Every entry should be copied exactly, with nothing added or dropped.
─── Supplied material
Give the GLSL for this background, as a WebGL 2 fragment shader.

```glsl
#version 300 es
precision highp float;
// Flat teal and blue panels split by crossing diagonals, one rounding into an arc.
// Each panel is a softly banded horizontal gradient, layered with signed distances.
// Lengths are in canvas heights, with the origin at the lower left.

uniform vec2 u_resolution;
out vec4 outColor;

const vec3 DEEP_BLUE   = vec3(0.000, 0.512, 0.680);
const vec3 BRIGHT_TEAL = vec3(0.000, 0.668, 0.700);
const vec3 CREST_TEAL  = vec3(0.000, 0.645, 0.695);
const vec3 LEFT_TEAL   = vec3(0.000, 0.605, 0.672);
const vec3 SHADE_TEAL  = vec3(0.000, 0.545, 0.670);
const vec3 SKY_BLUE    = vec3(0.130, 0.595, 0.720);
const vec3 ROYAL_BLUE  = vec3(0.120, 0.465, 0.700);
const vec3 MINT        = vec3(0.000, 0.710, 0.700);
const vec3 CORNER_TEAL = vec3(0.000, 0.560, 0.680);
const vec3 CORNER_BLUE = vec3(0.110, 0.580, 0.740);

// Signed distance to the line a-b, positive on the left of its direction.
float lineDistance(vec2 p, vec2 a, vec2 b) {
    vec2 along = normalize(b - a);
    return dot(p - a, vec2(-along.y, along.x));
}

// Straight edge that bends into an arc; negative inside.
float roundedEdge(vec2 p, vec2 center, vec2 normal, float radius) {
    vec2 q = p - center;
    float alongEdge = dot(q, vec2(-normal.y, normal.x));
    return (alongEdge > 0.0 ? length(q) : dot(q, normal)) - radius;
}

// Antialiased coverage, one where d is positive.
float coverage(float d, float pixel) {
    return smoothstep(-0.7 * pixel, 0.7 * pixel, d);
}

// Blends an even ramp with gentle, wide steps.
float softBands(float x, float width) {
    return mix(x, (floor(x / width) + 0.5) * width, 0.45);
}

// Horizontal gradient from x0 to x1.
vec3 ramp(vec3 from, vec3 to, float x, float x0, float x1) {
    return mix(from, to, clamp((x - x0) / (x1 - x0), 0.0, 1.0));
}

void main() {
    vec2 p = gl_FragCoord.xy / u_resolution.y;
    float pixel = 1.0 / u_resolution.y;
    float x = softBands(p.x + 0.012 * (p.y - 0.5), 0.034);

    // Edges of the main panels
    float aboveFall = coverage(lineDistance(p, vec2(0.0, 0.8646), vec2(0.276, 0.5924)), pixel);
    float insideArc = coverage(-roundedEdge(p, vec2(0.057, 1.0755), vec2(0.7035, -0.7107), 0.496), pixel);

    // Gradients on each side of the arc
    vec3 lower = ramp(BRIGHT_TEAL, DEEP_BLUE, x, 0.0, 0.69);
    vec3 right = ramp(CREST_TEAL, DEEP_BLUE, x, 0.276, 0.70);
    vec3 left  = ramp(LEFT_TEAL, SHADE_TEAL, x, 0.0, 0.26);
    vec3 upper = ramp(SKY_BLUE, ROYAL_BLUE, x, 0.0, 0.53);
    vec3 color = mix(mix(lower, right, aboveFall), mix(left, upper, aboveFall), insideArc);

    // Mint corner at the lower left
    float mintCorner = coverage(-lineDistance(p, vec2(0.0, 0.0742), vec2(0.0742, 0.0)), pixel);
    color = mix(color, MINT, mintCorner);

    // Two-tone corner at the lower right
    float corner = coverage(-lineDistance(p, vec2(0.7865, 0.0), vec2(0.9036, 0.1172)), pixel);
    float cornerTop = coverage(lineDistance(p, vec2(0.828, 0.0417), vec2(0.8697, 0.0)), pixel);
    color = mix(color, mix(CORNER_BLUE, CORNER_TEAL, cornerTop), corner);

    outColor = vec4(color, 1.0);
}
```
──────
■ **Result below**
Give the GLSL for this background, as a WebGL 2 fragment shader.

```glsl
#version 300 es
precision highp float;
// Flat teal and blue panels split by crossing diagonals, one rounding into an arc.
// Each panel is a softly banded horizontal gradient, layered with signed distances.
// Lengths are in canvas heights, with the origin at the lower left.

uniform vec2 u_resolution;
out vec4 outColor;

const vec3 DEEP_BLUE   = vec3(0.000, 0.512, 0.680);
const vec3 BRIGHT_TEAL = vec3(0.000, 0.668, 0.700);
const vec3 CREST_TEAL  = vec3(0.000, 0.645, 0.695);
const vec3 LEFT_TEAL   = vec3(0.000, 0.605, 0.672);
const vec3 SHADE_TEAL  = vec3(0.000, 0.545, 0.670);
const vec3 SKY_BLUE    = vec3(0.130, 0.595, 0.720);
const vec3 ROYAL_BLUE  = vec3(0.120, 0.465, 0.700);
const vec3 MINT        = vec3(0.000, 0.710, 0.700);
const vec3 CORNER_TEAL = vec3(0.000, 0.560, 0.680);
const vec3 CORNER_BLUE = vec3(0.110, 0.580, 0.740);

// Signed distance to the line a-b, positive on the left of its direction.
float lineDistance(vec2 p, vec2 a, vec2 b) {
    vec2 along = normalize(b - a);
    return dot(p - a, vec2(-along.y, along.x));
}

// Straight edge that bends into an arc; negative inside.
float roundedEdge(vec2 p, vec2 center, vec2 normal, float radius) {
    vec2 q = p - center;
    float alongEdge = dot(q, vec2(-normal.y, normal.x));
    return (alongEdge > 0.0 ? length(q) : dot(q, normal)) - radius;
}

// Antialiased coverage, one where d is positive.
float coverage(float d, float pixel) {
    return smoothstep(-0.7 * pixel, 0.7 * pixel, d);
}

// Blends an even ramp with gentle, wide steps.
float softBands(float x, float width) {
    return mix(x, (floor(x / width) + 0.5) * width, 0.45);
}

// Horizontal gradient from x0 to x1.
vec3 ramp(vec3 from, vec3 to, float x, float x0, float x1) {
    return mix(from, to, clamp((x - x0) / (x1 - x0), 0.0, 1.0));
}

void main() {
    vec2 p = gl_FragCoord.xy / u_resolution.y;
    float pixel = 1.0 / u_resolution.y;
    float x = softBands(p.x + 0.012 * (p.y - 0.5), 0.034);

    // Edges of the main panels
    float aboveFall = coverage(lineDistance(p, vec2(0.0, 0.8646), vec2(0.276, 0.5924)), pixel);
    float insideArc = coverage(-roundedEdge(p, vec2(0.057, 1.0755), vec2(0.7035, -0.7107), 0.496), pixel);

    // Gradients on each side of the arc
    vec3 lower = ramp(BRIGHT_TEAL, DEEP_BLUE, x, 0.0, 0.69);
    vec3 right = ramp(CREST_TEAL, DEEP_BLUE, x, 0.276, 0.70);
    vec3 left  = ramp(LEFT_TEAL, SHADE_TEAL, x, 0.0, 0.26);
    vec3 upper = ramp(SKY_BLUE, ROYAL_BLUE, x, 0.0, 0.53);
    vec3 color = mix(mix(lower, right, aboveFall), mix(left, upper, aboveFall), insideArc);

    // Mint corner at the lower left
    float mintCorner = coverage(-lineDistance(p, vec2(0.0, 0.0742), vec2(0.0742, 0.0)), pixel);
    color = mix(color, MINT, mintCorner);

    // Two-tone corner at the lower right
    float corner = coverage(-lineDistance(p, vec2(0.7865, 0.0), vec2(0.9036, 0.1172)), pixel);
    float cornerTop = coverage(lineDistance(p, vec2(0.828, 0.0417), vec2(0.8697, 0.0)), pixel);
    color = mix(color, mix(CORNER_BLUE, CORNER_TEAL, cornerTop), corner);

    outColor = vec4(color, 1.0);
}
```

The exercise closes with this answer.